# Exercise goal
Going through the records that follow, please count the lines with "inherit" in them and give only the count.

┄┄┄┄┄┄┄┄┄┄┄┄┄┄┄┄┄┄┄┄

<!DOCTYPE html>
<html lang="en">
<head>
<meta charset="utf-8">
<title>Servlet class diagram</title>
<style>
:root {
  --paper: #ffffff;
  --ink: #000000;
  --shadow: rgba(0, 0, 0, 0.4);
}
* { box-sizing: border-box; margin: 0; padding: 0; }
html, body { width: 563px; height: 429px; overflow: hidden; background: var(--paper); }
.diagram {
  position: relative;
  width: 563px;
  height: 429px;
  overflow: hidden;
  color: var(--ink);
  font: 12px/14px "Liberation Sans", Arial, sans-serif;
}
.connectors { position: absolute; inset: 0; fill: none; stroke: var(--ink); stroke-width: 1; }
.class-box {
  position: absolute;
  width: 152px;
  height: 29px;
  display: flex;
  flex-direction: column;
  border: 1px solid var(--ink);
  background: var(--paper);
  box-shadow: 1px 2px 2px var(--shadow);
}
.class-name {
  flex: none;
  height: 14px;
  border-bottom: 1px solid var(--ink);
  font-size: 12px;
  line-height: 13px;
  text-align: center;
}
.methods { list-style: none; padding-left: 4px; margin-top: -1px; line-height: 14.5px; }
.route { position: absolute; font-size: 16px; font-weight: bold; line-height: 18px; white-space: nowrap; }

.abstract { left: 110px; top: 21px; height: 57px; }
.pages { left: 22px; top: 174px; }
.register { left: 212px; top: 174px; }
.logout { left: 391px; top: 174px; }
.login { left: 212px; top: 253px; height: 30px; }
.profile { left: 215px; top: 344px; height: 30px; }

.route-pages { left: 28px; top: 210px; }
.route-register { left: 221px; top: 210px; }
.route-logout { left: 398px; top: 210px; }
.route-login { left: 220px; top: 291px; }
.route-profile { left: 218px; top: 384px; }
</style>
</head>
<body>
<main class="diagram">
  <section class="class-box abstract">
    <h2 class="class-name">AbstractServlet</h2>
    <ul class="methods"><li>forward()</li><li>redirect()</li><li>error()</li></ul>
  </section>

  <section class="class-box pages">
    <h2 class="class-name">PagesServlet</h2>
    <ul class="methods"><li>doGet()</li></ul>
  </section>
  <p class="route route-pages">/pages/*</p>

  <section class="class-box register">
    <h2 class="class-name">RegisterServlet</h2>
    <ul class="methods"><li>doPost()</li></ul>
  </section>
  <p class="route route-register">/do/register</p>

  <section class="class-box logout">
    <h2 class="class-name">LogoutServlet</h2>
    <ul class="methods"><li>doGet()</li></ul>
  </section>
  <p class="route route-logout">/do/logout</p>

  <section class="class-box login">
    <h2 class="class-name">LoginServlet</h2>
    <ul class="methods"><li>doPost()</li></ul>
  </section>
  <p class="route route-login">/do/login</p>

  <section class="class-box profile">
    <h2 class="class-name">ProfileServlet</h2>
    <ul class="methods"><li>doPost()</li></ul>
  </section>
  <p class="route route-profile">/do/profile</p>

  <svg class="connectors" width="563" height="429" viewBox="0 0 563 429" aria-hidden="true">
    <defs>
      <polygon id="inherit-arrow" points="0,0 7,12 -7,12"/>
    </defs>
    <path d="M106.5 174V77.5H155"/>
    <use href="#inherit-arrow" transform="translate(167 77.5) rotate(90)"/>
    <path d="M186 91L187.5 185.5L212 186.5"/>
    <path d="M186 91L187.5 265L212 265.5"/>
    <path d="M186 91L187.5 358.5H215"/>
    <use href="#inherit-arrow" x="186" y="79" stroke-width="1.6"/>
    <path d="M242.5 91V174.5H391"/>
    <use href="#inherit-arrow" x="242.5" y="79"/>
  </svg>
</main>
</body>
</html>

┄┄┄┄┄┄┄┄┄┄┄┄┄┄┄┄┄┄┄┄

# Expected answer
4